> _Work item_
Give back all of the records underneath exactly, with no omissions.

> _Records supplied_
==============================

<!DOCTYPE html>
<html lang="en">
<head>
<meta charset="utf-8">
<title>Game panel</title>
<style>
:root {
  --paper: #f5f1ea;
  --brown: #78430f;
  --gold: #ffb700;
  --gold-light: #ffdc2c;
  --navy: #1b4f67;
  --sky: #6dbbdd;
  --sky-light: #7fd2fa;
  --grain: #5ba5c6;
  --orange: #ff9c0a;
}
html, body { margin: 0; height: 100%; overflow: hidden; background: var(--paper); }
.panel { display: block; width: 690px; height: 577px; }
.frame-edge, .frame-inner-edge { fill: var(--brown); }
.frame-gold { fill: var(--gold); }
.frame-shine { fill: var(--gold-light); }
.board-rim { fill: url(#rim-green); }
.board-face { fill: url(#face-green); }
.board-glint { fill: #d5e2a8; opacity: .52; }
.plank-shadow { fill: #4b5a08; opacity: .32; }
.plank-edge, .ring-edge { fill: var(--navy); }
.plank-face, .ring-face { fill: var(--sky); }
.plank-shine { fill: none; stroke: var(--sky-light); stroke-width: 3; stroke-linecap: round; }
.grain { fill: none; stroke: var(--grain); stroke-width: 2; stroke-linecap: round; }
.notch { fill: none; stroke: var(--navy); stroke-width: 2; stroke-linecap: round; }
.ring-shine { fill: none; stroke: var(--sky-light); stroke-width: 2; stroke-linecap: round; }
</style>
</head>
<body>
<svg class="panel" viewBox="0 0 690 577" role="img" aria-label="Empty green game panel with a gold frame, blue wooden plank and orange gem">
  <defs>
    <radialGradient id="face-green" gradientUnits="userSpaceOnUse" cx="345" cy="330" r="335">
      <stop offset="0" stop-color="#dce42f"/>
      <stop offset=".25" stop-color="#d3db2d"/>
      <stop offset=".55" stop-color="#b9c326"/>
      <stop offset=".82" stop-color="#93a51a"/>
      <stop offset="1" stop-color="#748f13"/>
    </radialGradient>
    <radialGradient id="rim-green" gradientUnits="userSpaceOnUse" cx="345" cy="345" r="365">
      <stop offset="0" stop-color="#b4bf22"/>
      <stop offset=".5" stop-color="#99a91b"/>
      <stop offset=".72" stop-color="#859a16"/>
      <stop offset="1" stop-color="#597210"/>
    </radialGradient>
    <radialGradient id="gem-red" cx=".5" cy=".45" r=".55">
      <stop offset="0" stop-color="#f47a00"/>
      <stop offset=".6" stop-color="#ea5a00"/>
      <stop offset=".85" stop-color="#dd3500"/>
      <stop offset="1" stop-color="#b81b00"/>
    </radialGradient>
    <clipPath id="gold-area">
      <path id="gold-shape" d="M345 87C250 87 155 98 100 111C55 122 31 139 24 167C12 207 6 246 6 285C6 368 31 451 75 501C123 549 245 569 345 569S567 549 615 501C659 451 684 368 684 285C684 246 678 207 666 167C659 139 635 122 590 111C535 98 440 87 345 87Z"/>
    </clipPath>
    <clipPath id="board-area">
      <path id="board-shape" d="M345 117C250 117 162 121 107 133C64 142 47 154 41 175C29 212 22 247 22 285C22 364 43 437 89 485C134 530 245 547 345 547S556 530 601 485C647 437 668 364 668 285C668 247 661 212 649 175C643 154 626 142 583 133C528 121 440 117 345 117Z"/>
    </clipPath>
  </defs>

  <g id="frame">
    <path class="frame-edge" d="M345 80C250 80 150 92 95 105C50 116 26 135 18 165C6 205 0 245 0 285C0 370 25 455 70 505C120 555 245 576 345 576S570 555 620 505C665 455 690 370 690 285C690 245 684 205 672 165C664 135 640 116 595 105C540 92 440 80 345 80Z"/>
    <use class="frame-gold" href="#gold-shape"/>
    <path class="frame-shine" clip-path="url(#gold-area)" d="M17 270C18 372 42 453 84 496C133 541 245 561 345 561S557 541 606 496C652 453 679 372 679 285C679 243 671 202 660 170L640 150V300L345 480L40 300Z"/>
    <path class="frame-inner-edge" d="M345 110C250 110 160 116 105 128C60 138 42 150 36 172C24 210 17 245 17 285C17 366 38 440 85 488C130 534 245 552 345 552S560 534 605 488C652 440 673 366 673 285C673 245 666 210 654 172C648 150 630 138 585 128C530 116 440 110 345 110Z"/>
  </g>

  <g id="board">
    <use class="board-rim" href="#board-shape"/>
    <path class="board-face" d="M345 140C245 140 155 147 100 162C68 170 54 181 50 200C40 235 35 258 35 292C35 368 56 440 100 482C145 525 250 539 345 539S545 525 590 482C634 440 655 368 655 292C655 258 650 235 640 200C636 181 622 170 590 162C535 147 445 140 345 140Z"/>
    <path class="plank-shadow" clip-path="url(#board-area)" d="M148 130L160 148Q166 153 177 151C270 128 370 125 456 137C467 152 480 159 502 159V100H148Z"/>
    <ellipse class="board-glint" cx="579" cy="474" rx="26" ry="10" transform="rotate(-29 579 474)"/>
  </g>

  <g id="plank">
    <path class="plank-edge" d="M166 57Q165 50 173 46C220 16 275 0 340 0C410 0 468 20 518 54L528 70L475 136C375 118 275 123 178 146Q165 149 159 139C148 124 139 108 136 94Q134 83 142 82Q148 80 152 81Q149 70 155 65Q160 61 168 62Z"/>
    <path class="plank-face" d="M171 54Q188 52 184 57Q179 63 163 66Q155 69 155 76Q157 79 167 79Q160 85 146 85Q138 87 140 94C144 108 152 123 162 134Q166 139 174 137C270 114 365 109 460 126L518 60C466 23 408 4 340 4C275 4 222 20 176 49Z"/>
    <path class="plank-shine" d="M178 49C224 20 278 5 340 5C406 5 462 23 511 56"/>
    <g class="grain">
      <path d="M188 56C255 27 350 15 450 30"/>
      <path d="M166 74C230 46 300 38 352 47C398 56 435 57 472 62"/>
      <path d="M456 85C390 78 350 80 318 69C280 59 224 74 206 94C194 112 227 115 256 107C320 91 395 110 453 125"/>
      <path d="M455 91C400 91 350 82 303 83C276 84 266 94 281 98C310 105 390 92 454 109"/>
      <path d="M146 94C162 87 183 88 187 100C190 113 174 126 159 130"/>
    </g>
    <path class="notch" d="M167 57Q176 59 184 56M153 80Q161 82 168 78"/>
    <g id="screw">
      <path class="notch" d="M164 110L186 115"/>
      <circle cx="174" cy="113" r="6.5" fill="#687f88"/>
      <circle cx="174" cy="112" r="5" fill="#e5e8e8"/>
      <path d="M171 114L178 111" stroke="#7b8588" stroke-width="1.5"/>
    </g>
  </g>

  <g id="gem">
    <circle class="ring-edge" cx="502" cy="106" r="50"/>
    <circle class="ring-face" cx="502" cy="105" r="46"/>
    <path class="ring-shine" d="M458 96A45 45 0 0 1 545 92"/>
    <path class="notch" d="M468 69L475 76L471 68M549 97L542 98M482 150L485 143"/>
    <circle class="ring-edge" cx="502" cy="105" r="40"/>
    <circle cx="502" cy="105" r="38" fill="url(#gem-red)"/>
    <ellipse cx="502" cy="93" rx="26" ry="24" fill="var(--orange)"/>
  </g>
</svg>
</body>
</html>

==============================

> _Solution below_
<!DOCTYPE html>
<html lang="en">
<head>
<meta charset="utf-8">
<title>Game panel</title>
<style>
:root {
  --paper: #f5f1ea;
  --brown: #78430f;
  --gold: #ffb700;
  --gold-light: #ffdc2c;
  --navy: #1b4f67;
  --sky: #6dbbdd;
  --sky-light: #7fd2fa;
  --grain: #5ba5c6;
  --orange: #ff9c0a;
}
html, body { margin: 0; height: 100%; overflow: hidden; background: var(--paper); }
.panel { display: block; width: 690px; height: 577px; }
.frame-edge, .frame-inner-edge { fill: var(--brown); }
.frame-gold { fill: var(--gold); }
.frame-shine { fill: var(--gold-light); }
.board-rim { fill: url(#rim-green); }
.board-face { fill: url(#face-green); }
.board-glint { fill: #d5e2a8; opacity: .52; }
.plank-shadow { fill: #4b5a08; opacity: .32; }
.plank-edge, .ring-edge { fill: var(--navy); }
.plank-face, .ring-face { fill: var(--sky); }
.plank-shine { fill: none; stroke: var(--sky-light); stroke-width: 3; stroke-linecap: round; }
.grain { fill: none; stroke: var(--grain); stroke-width: 2; stroke-linecap: round; }
.notch { fill: none; stroke: var(--navy); stroke-width: 2; stroke-linecap: round; }
.ring-shine { fill: none; stroke: var(--sky-light); stroke-width: 2; stroke-linecap: round; }
</style>
</head>
<body>
<svg class="panel" viewBox="0 0 690 577" role="img" aria-label="Empty green game panel with a gold frame, blue wooden plank and orange gem">
  <defs>
    <radialGradient id="face-green" gradientUnits="userSpaceOnUse" cx="345" cy="330" r="335">
      <stop offset="0" stop-color="#dce42f"/>
      <stop offset=".25" stop-color="#d3db2d"/>
      <stop offset=".55" stop-color="#b9c326"/>
      <stop offset=".82" stop-color="#93a51a"/>
      <stop offset="1" stop-color="#748f13"/>
    </radialGradient>
    <radialGradient id="rim-green" gradientUnits="userSpaceOnUse" cx="345" cy="345" r="365">
      <stop offset="0" stop-color="#b4bf22"/>
      <stop offset=".5" stop-color="#99a91b"/>
      <stop offset=".72" stop-color="#859a16"/>
      <stop offset="1" stop-color="#597210"/>
    </radialGradient>
    <radialGradient id="gem-red" cx=".5" cy=".45" r=".55">
      <stop offset="0" stop-color="#f47a00"/>
      <stop offset=".6" stop-color="#ea5a00"/>
      <stop offset=".85" stop-color="#dd3500"/>
      <stop offset="1" stop-color="#b81b00"/>
    </radialGradient>
    <clipPath id="gold-area">
      <path id="gold-shape" d="M345 87C250 87 155 98 100 111C55 122 31 139 24 167C12 207 6 246 6 285C6 368 31 451 75 501C123 549 245 569 345 569S567 549 615 501C659 451 684 368 684 285C684 246 678 207 666 167C659 139 635 122 590 111C535 98 440 87 345 87Z"/>
    </clipPath>
    <clipPath id="board-area">
      <path id="board-shape" d="M345 117C250 117 162 121 107 133C64 142 47 154 41 175C29 212 22 247 22 285C22 364 43 437 89 485C134 530 245 547 345 547S556 530 601 485C647 437 668 364 668 285C668 247 661 212 649 175C643 154 626 142 583 133C528 121 440 117 345 117Z"/>
    </clipPath>
  </defs>

  <g id="frame">
    <path class="frame-edge" d="M345 80C250 80 150 92 95 105C50 116 26 135 18 165C6 205 0 245 0 285C0 370 25 455 70 505C120 555 245 576 345 576S570 555 620 505C665 455 690 370 690 285C690 245 684 205 672 165C664 135 640 116 595 105C540 92 440 80 345 80Z"/>
    <use class="frame-gold" href="#gold-shape"/>
    <path class="frame-shine" clip-path="url(#gold-area)" d="M17 270C18 372 42 453 84 496C133 541 245 561 345 561S557 541 606 496C652 453 679 372 679 285C679 243 671 202 660 170L640 150V300L345 480L40 300Z"/>
    <path class="frame-inner-edge" d="M345 110C250 110 160 116 105 128C60 138 42 150 36 172C24 210 17 245 17 285C17 366 38 440 85 488C130 534 245 552 345 552S560 534 605 488C652 440 673 366 673 285C673 245 666 210 654 172C648 150 630 138 585 128C530 116 440 110 345 110Z"/>
  </g>

  <g id="board">
    <use class="board-rim" href="#board-shape"/>
    <path class="board-face" d="M345 140C245 140 155 147 100 162C68 170 54 181 50 200C40 235 35 258 35 292C35 368 56 440 100 482C145 525 250 539 345 539S545 525 590 482C634 440 655 368 655 292C655 258 650 235 640 200C636 181 622 170 590 162C535 147 445 140 345 140Z"/>
    <path class="plank-shadow" clip-path="url(#board-area)" d="M148 130L160 148Q166 153 177 151C270 128 370 125 456 137C467 152 480 159 502 159V100H148Z"/>
    <ellipse class="board-glint" cx="579" cy="474" rx="26" ry="10" transform="rotate(-29 579 474)"/>
  </g>

  <g id="plank">
    <path class="plank-edge" d="M166 57Q165 50 173 46C220 16 275 0 340 0C410 0 468 20 518 54L528 70L475 136C375 118 275 123 178 146Q165 149 159 139C148 124 139 108 136 94Q134 83 142 82Q148 80 152 81Q149 70 155 65Q160 61 168 62Z"/>
    <path class="plank-face" d="M171 54Q188 52 184 57Q179 63 163 66Q155 69 155 76Q157 79 167 79Q160 85 146 85Q138 87 140 94C144 108 152 123 162 134Q166 139 174 137C270 114 365 109 460 126L518 60C466 23 408 4 340 4C275 4 222 20 176 49Z"/>
    <path class="plank-shine" d="M178 49C224 20 278 5 340 5C406 5 462 23 511 56"/>
    <g class="grain">
      <path d="M188 56C255 27 350 15 450 30"/>
      <path d="M166 74C230 46 300 38 352 47C398 56 435 57 472 62"/>
      <path d="M456 85C390 78 350 80 318 69C280 59 224 74 206 94C194 112 227 115 256 107C320 91 395 110 453 125"/>
      <path d="M455 91C400 91 350 82 303 83C276 84 266 94 281 98C310 105 390 92 454 109"/>
      <path d="M146 94C162 87 183 88 187 100C190 113 174 126 159 130"/>
    </g>
    <path class="notch" d="M167 57Q176 59 184 56M153 80Q161 82 168 78"/>
    <g id="screw">
      <path class="notch" d="M164 110L186 115"/>
      <circle cx="174" cy="113" r="6.5" fill="#687f88"/>
      <circle cx="174" cy="112" r="5" fill="#e5e8e8"/>
      <path d="M171 114L178 111" stroke="#7b8588" stroke-width="1.5"/>
    </g>
  </g>

  <g id="gem">
    <circle class="ring-edge" cx="502" cy="106" r="50"/>
    <circle class="ring-face" cx="502" cy="105" r="46"/>
    <path class="ring-shine" d="M458 96A45 45 0 0 1 545 92"/>
    <path class="notch" d="M468 69L475 76L471 68M549 97L542 98M482 150L485 143"/>
    <circle class="ring-edge" cx="502" cy="105" r="40"/>
    <circle cx="502" cy="105" r="38" fill="url(#gem-red)"/>
    <ellipse cx="502" cy="93" rx="26" ry="24" fill="var(--orange)"/>
  </g>
</svg>
</body>
</html>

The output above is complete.